The importance of this day is really twofold.
First, we do need to revisit the racial aspect. This year was one of the last steps toward the colorblind society of Dr Martin Luther King spoke of so many years ago. The final few steps will take decades (because most of the old racists have to die) before we look back and wonder "What's the big deal about Obama getting elected?" I expect to see this in my children's generation. I expect that they will grow up in a world where race is, at most, used to describe what a person looks like. I don't expect racism to be completely extinct, but it is clearly now more the exception than the rule.
Second, the most important reason of this day is that it marks the 34th peaceful transfer of power from one man to the next. As for the other nine, four were due to assassination (Lincoln, Garfield, McKinley, Kennedy), four presidents died otherwise (Harrison, Taylor, Harding, Roosevelt), and Nixon, who resigned. One of the greatest strengths of our republic is the mechanism by which we transfer power from man to man and party to party without fights, without bloodshed, without revolution. And even in the cases of assassination, the murder did not precipitate a violent change in leadership, but an orderly succession that exists to protect us from the mortality of our leaders. So whether our leaders have made it one term, two terms, four terms, or a month, we have always known and expected that when the time or crisis comes, the next man will step up and take on the role pf President.
Finally, I have a message for those on the right who are, understandably, a little bummed about watching the liberal march on Washington with little of an opposition party. Bitterness does not become us. All of us believe in the sacred nature of the Constitution in its role as the foundation for our way of life. Many of us believe that it is a document implicitly ordained by God over a just and upright people. And it is in that spirit that we should observe our republic at work.
Tomorrow, every American that is able should pause and observe this solemnity.
I was flipping through the channels last night looking for odd things on the inauguration. I came upon the Eisenhower inauguration first (C-SPAN: Gotta love it). I wasn't even a dirty thought when Ike took over. But there was a sense of power as I listened to him take the oath. A solemnity and sacredness that is at the heart of our system of government.
Later, as I got to this sentence, I found Reagan's inaugural address . Standing behind President Reagan was President Carter, newly become an ex. And as I have stated above, so did the Gipper:

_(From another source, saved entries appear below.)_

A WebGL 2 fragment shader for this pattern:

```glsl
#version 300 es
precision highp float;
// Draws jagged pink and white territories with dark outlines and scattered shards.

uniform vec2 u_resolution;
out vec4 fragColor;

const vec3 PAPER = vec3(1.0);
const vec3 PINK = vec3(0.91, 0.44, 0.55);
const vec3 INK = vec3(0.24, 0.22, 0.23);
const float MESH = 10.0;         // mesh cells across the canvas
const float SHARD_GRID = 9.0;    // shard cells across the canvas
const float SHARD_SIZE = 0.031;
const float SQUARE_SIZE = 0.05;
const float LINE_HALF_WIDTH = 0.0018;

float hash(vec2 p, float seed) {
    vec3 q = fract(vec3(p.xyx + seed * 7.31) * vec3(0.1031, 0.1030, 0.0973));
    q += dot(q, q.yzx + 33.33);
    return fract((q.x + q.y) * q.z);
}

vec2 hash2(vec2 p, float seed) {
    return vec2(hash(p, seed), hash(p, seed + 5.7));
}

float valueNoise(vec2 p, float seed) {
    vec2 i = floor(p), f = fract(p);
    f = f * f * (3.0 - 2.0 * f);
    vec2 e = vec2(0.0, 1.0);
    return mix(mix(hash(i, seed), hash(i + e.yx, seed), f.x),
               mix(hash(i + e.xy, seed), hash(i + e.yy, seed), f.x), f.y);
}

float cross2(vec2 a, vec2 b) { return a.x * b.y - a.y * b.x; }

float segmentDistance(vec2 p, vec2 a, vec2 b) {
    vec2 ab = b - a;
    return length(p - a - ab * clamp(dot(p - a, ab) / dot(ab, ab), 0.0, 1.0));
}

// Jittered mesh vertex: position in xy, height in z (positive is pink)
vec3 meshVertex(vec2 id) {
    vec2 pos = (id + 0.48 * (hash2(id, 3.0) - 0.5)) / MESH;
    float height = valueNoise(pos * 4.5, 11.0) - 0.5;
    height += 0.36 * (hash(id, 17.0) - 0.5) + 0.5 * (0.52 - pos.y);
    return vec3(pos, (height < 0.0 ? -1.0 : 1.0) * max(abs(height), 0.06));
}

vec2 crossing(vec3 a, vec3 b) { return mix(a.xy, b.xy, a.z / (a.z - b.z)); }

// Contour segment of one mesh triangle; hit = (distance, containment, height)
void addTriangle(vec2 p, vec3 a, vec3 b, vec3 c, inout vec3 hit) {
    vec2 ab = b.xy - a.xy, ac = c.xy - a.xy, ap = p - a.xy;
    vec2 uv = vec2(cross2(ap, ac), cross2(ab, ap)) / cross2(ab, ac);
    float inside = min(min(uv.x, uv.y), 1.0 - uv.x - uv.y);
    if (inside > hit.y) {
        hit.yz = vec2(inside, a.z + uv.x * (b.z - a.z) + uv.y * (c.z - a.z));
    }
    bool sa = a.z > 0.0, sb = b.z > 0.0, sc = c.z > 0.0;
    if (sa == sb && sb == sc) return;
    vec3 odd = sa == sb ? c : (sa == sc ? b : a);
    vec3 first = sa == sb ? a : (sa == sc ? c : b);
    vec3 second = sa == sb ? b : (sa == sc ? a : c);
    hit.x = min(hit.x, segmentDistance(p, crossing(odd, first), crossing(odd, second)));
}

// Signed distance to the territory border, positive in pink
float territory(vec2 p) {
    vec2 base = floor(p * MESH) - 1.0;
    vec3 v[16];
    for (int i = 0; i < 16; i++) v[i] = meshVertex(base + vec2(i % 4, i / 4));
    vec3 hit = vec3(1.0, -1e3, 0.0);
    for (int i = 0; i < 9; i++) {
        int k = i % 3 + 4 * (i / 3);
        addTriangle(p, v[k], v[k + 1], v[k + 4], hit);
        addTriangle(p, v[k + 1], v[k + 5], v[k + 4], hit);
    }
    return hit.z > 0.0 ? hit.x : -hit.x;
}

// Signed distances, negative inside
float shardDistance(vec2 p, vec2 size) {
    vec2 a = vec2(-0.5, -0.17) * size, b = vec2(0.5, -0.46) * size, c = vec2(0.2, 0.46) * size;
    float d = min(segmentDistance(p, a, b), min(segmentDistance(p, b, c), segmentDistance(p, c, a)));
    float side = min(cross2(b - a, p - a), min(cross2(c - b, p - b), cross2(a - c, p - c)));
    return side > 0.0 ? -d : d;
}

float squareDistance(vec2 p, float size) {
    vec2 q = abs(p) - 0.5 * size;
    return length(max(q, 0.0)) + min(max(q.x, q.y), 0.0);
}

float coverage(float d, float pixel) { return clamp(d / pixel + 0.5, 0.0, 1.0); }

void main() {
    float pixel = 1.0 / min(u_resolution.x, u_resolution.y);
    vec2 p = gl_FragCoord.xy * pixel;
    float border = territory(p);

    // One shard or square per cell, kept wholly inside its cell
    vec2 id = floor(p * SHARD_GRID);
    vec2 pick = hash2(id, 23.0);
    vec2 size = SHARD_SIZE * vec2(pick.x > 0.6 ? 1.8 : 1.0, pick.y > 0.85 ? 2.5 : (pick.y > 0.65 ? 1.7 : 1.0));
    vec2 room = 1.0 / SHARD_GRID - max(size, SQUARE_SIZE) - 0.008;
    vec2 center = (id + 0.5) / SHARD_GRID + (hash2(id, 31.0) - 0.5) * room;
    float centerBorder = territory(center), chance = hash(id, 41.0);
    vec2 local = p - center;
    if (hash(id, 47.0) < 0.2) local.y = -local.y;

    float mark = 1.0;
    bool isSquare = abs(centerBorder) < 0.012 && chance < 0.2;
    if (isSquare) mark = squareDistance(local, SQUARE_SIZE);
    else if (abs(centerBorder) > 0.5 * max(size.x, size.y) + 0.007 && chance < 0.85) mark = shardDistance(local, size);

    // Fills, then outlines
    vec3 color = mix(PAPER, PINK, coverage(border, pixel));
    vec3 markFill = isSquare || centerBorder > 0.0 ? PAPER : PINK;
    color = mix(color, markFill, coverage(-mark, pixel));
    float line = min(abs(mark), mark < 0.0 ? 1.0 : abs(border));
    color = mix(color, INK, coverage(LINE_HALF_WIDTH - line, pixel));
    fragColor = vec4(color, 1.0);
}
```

To a few of us here today, this is a solemn and most momentous occasion; and yet, in the history of our Nation, it is a commonplace occurrence. The orderly transfer of authority as called for in the Constitution routinely takes place as it has for almost two centuries and few of us stop to think how unique we really are. In the eyes of many in the world, this every-4-year ceremony we accept as normal is nothing less than a miracle.
Mr. President, I want our fellow citizens to know how much you did to carry on this tradition. By your gracious cooperation in the transition process, you have shown a watching world that we are a united people pledged to maintaining a political system which guarantees individual liberty to a greater degree than any other, and I thank you and your people for all your help in maintaining the continuity which is the bulwark of our Republic.
The business of our nation goes forward.
And Barack Obama will soon carry that business forward.